Nearly half of all adults in the world are excluded from formal financial services; that is 2.5 billion persons103
. The vast majority live in developing or emerging economies and can represent 90% of the population in some countries. Even in some advanced economies the number of unbanked can be as high as 20%. In the US, the Federal Deposit Insurance Corporation104
estimates that 7.7% of households were unbanked in 2013 and 20% were under-banked, meaning that they hold a bank account but do not have full access to banking services.
According to the World Bank105
, lack of money is the most frequently cited reason for not holding an account. Distance and documentation are also significant obstacles. Often, the main barrier to account penetration in rural areas is the large distance to a bank branch. Other barriers include stringent “Know Your Customer” regulations that banks are required to comply with as well as guidelines on combating money laundering and the financing of terrorism. These can prevent poor households from entering the financial system.
Central banks and regulators have taken a variety of measures to foster financial inclusion106
. Some countries, such as India, have encouraged the expansion of bank branches and ATM networks; the number of ATMs in India has been growing at a compound annual rate of 24% since 2010 and is expected to reach 175,000 in 2015. Many others, including Brazil, Colombia and Peru, have promoted “branchless banking” meaning the delivery of financial services outside of conventional bank branches.
The third lever for increasing financial inclusion is innovation, as illustrated by the development of M-Pesa in East Africa. M-Pesa was launched in 2007 in Kenya. According to the Central Bank of Kenya 2014 Annual Report107
, in June 2013 there were 120,781 mobile money agents, with M-Pesa accounting for 66.43%. This figure far exceeds the country’s 26,750 bank agents.
Greater financial inclusion not only requires an increased network for depositing and withdrawing cash – bank branches, ATMs, micro-finance institutions – but also instruments to transfer cash faster and cheaper, including mobile devices. This increases the demand for cash and raises the velocity of banknote circulation.
The Financial Sector Deepening Trust of Tanzania (FSDT) has completed a census of cash outlets in the country, where basic “cash in/cash out” transactions can be conducted108

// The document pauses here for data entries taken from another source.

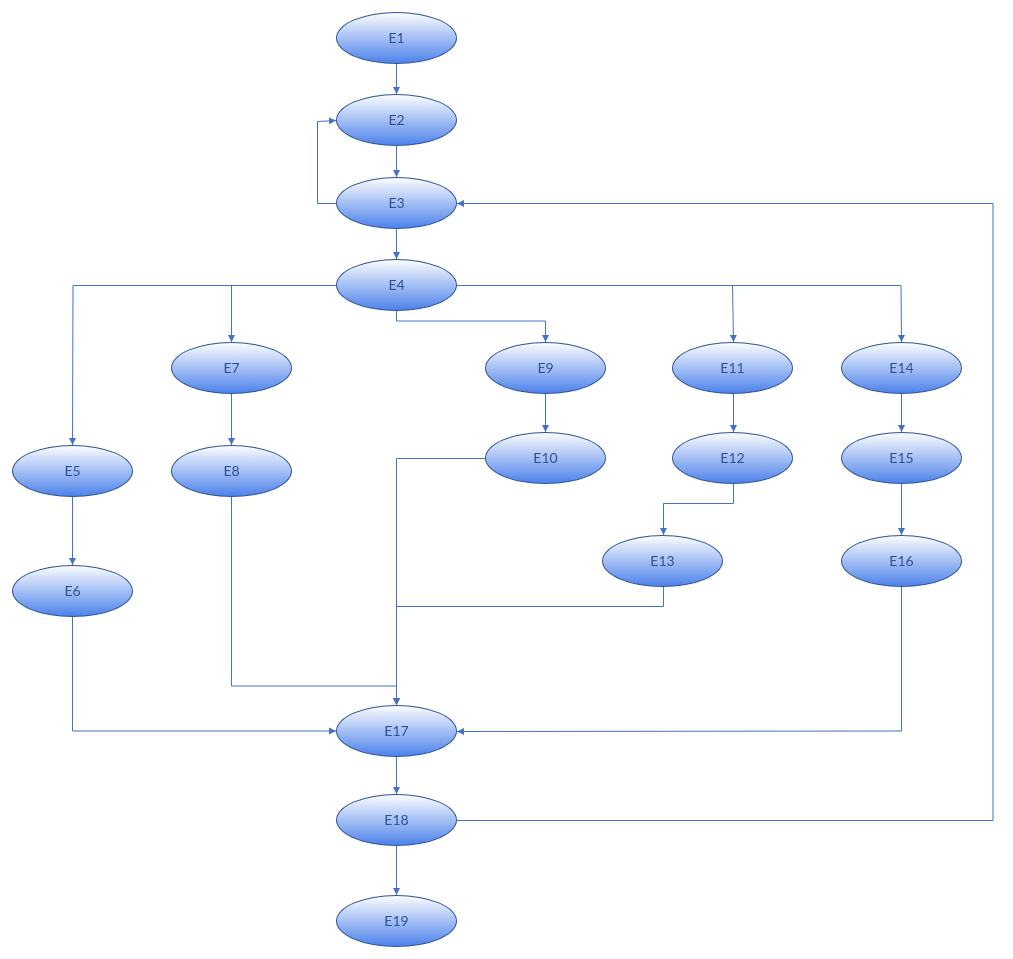
<!DOCTYPE html>
<html lang="en">
<head>
<meta charset="utf-8">
<title>Event flow diagram E1 to E19</title>
<style>
:root {
  --paper: #ffffff;
  --line: #4472c4;
  --outline: #2f5597;
  --label: #2f4f8f;
  --node-top: #ffffff;
  --node-bottom: #4a80ea;
}
* { box-sizing: border-box; }
html, body { margin: 0; overflow: hidden; background: var(--paper); }
.diagram {
  position: relative;
  width: 1013px;
  height: 959px;
  overflow: hidden;
  background: var(--paper);
  font: 14px/1 Lato, "Open Sans", sans-serif;
  color: var(--label);
}
.connectors { position: absolute; left: 0; top: 0; display: block; }
.connectors .paths { fill: none; stroke: var(--line); stroke-width: 1; }
.connectors .arrowed { marker-end: url(#arrow); }
.connectors marker path { fill: var(--line); }
.node {
  position: absolute;
  left: var(--x);
  top: var(--y);
  width: 121px;
  height: 52px;
  padding-bottom: 1px;
  display: flex;
  align-items: center;
  justify-content: center;
  border: 1px solid var(--outline);
  border-radius: 50%;
  background: linear-gradient(var(--node-top), var(--node-bottom)) border-box;
}
</style>
</head>
<body>
<main class="diagram">
  <svg class="connectors" width="1013" height="959" viewBox="0 0 1013 959" aria-hidden="true">
    <defs>
      <marker id="arrow" markerUnits="userSpaceOnUse" markerWidth="8" markerHeight="8" refX="7" refY="4" orient="auto">
        <path d="M0 0.5L7 4L0 7.5Z"/>
      </marker>
    </defs>
    <g class="paths">
      <g class="arrowed">
        <path d="M396.5 64V94"/>
        <path d="M396.5 146V177"/>
        <path d="M396.5 229V259"/>
        <path d="M336 203.5H317.5V121.5L336 120.5"/>
        <path d="M336 285.5H73L72.5 445"/>
        <path d="M336 285.5H231.5V342"/>
        <path d="M396.5 311V321H545.5V342"/>
        <path d="M457 285.5H732.5L733.5 342"/>
        <path d="M457 285.5H901L901.5 342"/>
        <path d="M231.5 394V445"/>
        <path d="M72.5 497V565"/>
        <path d="M545.5 394V432"/>
        <path d="M733.5 394V432"/>
        <path d="M901.5 394V432"/>
        <path d="M901.5 484V535"/>
        <path d="M733.5 484V503.5H663.5V535"/>
        <path d="M72.5 617V731H336"/>
        <path d="M231.5 497V686H396.5V705"/>
        <path d="M485 458.5H396.5V705"/>
        <path d="M663.5 587V606.5H396.5V705"/>
        <path d="M901.5 587V731L457 731.5"/>
        <path d="M396.5 757V794"/>
        <path d="M396.5 846V895"/>
        <path d="M457 820.5H993V203.5H457"/>
      </g>
    </g>
  </svg>

  <div class="node" style="--x:336px;--y:12px">E1</div>
  <div class="node" style="--x:336px;--y:94px">E2</div>
  <div class="node" style="--x:336px;--y:177px">E3</div>
  <div class="node" style="--x:336px;--y:259px">E4</div>
  <div class="node" style="--x:12px;--y:445px">E5</div>
  <div class="node" style="--x:12px;--y:565px">E6</div>
  <div class="node" style="--x:171px;--y:342px">E7</div>
  <div class="node" style="--x:171px;--y:445px">E8</div>
  <div class="node" style="--x:485px;--y:342px">E9</div>
  <div class="node" style="--x:485px;--y:432px">E10</div>
  <div class="node" style="--x:672px;--y:342px">E11</div>
  <div class="node" style="--x:672px;--y:432px">E12</div>
  <div class="node" style="--x:602px;--y:535px">E13</div>
  <div class="node" style="--x:841px;--y:342px">E14</div>
  <div class="node" style="--x:841px;--y:432px">E15</div>
  <div class="node" style="--x:841px;--y:535px">E16</div>
  <div class="node" style="--x:336px;--y:705px">E17</div>
  <div class="node" style="--x:336px;--y:794px">E18</div>
  <div class="node" style="--x:336px;--y:895px">E19</div>
</main>
</body>
</html>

. M-Pesa agents number almost 17,000 and account for 87% of all cash outlets commonly used for financial services or money transfers. (Data on the agents of other mobile money systems was not available.) MFI (Micro-Finance Institution) branches are the second largest type of outlets, with almost 1,100 points across the country. Commercial banks have almost 500 branches and an additional 369 stand-alone ATMs. Traditional money transfers are made at over 400 bus stands and 200 post offices.